Basically, skew refers to a set up where the car is set to run at an angle. The front end looks like it’s pointing in a different direction than the direction the car is actually going, which gives the whole thing a sort of crab-walk look. Usually, the rear axle is mounted at an angle when compared to the chassis. For oval tracks, that skew conveys aerodynamic advantages and reduces the amount of turning input required to go left, which makes the cars easier to drive and, crucially, which makes them go faster.

This didn’t sit well with NASCAR for a lot of reasons. It creates further deviation from the Cup cars’ real-world counterparts, it presents a competition advantage for teams running skew, and it’s one of those things that teams can get crazy with if you don’t keep them in line.


NASCAR has made symmetry a key part of the formula for the upcoming 2022 season, in part to make one car that teams will use on both oval and road courses. But that skew is still making an appearance. Here’s Erik Jones running a ton of skew, which makes his car look like it’s pointing at the wall when it’s actually running straight:


As one crew member told me, “It’s all clip skew. You can run shims in the rear clip and fuck with the toe. So technically, as of this second, it’s totally legal.”

Basically, the axle itself isn’t skewed. So as of right now, it’s fine, since there’s nothing in the rulebook to disallow it.
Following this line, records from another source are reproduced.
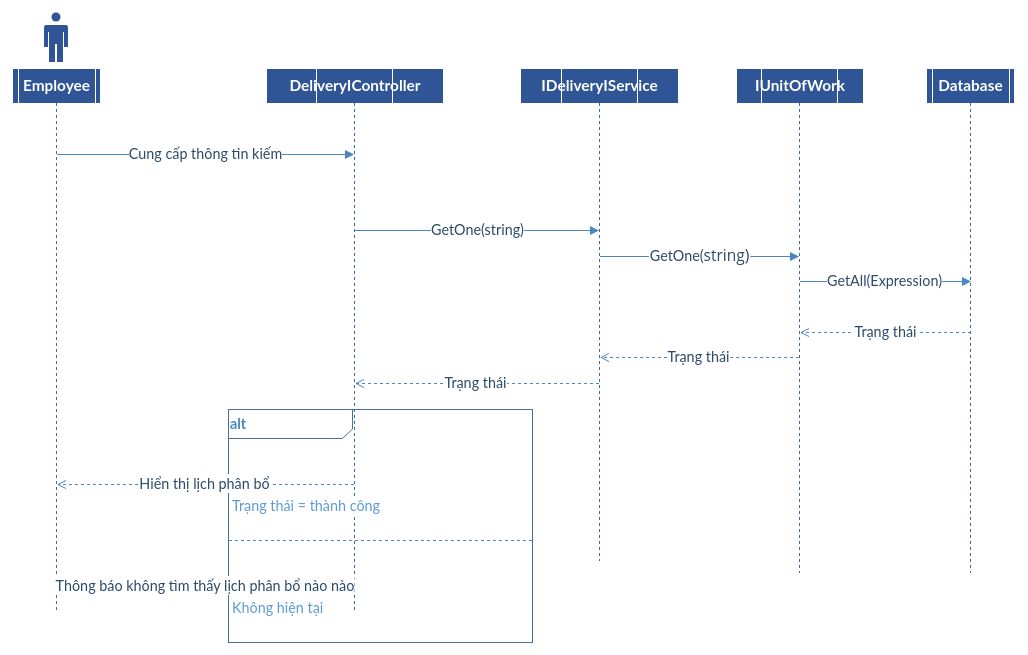
<!DOCTYPE html>
<html lang="vi">
<head>
<meta charset="utf-8">
<title>Sequence diagram</title>
<style>
:root {
  --paper: #fff;
  --head: #2f5597;
  --line: #4a86bf;
  --lifeline: #3a6cab;
  --frame: #41719c;
  --text: #2c4a69;
  --guard: #5b9bd5;
  --condense: .957;
}
*, *::before { box-sizing: border-box; margin: 0; }
body { width: 1028px; height: 655px; overflow: hidden; background: var(--paper); }
.diagram {
  position: relative; width: 1028px; height: 655px; overflow: hidden;
  background: var(--paper); color: var(--text);
  font: 15px/18px Lato, "Noto Sans", sans-serif;
}
.wires { position: absolute; inset: 0; }
.actor { fill: var(--head); }
.lifelines { stroke: var(--lifeline); stroke-dasharray: 3 3; }
.calls, .replies { stroke: var(--line); fill: none; }
.replies { stroke-dasharray: 3 3; }
.solid-head { fill: var(--line); }
.open-head { fill: none; stroke: var(--line); }
.frame { fill: none; stroke: var(--frame); }

.participants { position: absolute; left: 13px; top: 69px; display: flex; }
.participant {
  position: relative; flex: none; width: var(--w); height: 34px; margin-left: var(--gap, 0);
  padding-bottom: 2px; display: flex; align-items: center; justify-content: center;
  background: var(--head); color: var(--paper);
  font-weight: 700; font-size: 15.4px; white-space: nowrap;
}
.participant::before {
  content: ""; position: absolute; top: 0; bottom: 0; left: var(--bar); width: var(--span, 77px);
  border: solid var(--paper); border-width: 0 1px;
}
.participant span { position: relative; }

.fragment { position: absolute; left: 228px; top: 409px; width: 305px; height: 234px; }
.fragment > * { position: absolute; white-space: nowrap; transform: scaleX(var(--condense)); transform-origin: left; }
.operator { left: 2px; top: 5px; color: var(--line); font-weight: 700; }
.guard { left: 4px; background: var(--paper); color: var(--guard); }
.guard.success { top: 87px; }
.guard.failure { top: 189px; }

.label {
  position: absolute; left: var(--x); top: var(--y); height: 19px;
  width: calc(var(--w) / var(--condense)); transform: scaleX(var(--condense)); transform-origin: left;
  display: flex; justify-content: center; background: var(--paper); white-space: nowrap;
}
.label .wide { font: 16.2px/18px "Open Sans", "Noto Sans", sans-serif; }
</style>
</head>
<body>
<main class="diagram">
  <svg class="wires" width="1028" height="655" viewBox="0 0 1028 655" aria-hidden="true">
    <defs>
      <path id="call-head" class="solid-head" d="M0 0L-9 -4.5V4.5Z"/>
      <path id="reply-head" class="open-head" d="M8 -4L0 0L8 4"/>
    </defs>
    <g class="actor">
      <circle cx="56" cy="17" r="4.5"/>
      <path d="M46 25H66Q68 25 68 28V47H64V32H63V62H57V44H55V62H49V32H48V47H44V28Q44 25 46 25Z"/>
    </g>
    <g class="lifelines">
      <line x1="56.5" y1="103" x2="56.5" y2="611"/>
      <line x1="354.5" y1="103" x2="354.5" y2="611"/>
      <line x1="599.5" y1="103" x2="599.5" y2="561"/>
      <line x1="799.5" y1="103" x2="799.5" y2="573"/>
      <line x1="970.5" y1="103" x2="970.5" y2="573"/>
    </g>
    <g class="frame">
      <rect x="228.5" y="409.5" width="304" height="233"/>
      <path d="M228.5 438.5H342.5L352.5 429V409.5"/>
    </g>
    <g class="calls">
      <path d="M57 154.5H346M355 230.5H591M600 256.5H791M800 281.5H963"/>
    </g>
    <g class="replies">
      <path d="M971 332.5H801M799 357.5H601M599 383.5H356M354 484.5H58M229 540.5H532"/>
    </g>
    <use href="#call-head" x="354" y="154.5"/>
    <use href="#call-head" x="599" y="230.5"/>
    <use href="#call-head" x="799" y="256.5"/>
    <use href="#call-head" x="971" y="281.5"/>
    <use href="#reply-head" x="801" y="332.5"/>
    <use href="#reply-head" x="601" y="357.5"/>
    <use href="#reply-head" x="356" y="383.5"/>
    <use href="#reply-head" x="58" y="484.5"/>
  </svg>

  <header class="participants">
    <div class="participant" style="--w:87px; --bar:5px; --span:78px"><span>Employee</span></div>
    <div class="participant" style="--w:176px; --gap:167px; --bar:49px"><span>DeliveryIController</span></div>
    <div class="participant" style="--w:157px; --gap:78px; --bar:40px"><span>IDeliveryIService</span></div>
    <div class="participant" style="--w:126px; --gap:59px; --bar:24px"><span>IUnitOfWork</span></div>
    <div class="participant" style="--w:87px; --gap:64px; --bar:5px; --span:78px"><span>Database</span></div>
  </header>

  <section class="fragment">
    <span class="operator">alt</span>
    <span class="guard success">Trạng thái = thành công</span>
    <span class="guard failure">Không hiện tại</span>
  </section>

  <section class="messages">
    <span class="label" style="--x:129px; --y:144px; --w:153px">Cung cấp thông tin kiếm</span>
    <span class="label" style="--x:431px; --y:220px; --w:93px">GetOne(string)</span>
    <span class="label" style="--x:649px; --y:246px; --w:101px">GetOne(<span class="wide">string)</span></span>
    <span class="label" style="--x:827px; --y:271px; --w:115px">GetAll(Expression)</span>
    <span class="label" style="--x:854px; --y:322px; --w:63px">Trạng thái</span>
    <span class="label" style="--x:667px; --y:347px; --w:63px">Trạng thái</span>
    <span class="label" style="--x:444px; --y:373px; --w:63px">Trạng thái</span>
    <span class="label" style="--x:139px; --y:474px; --w:131px">Hiển thị lịch phân bổ</span>
    <span class="label" style="--x:55px; --y:576px; --w:300px">Thông báo không tìm thấy lịch phân bổ nào nào</span>
  </section>
</main>
</body>
</html>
And, even if something is eventually added to the rulebook, there’s no guarantee that teams will stop running skewed cars. The history of the sport is built on fudging the rulebook, and longtime fans will likely remember the Cars of Tomorrow that would pass tech inspection only to become magically more skewed on the track when the race started.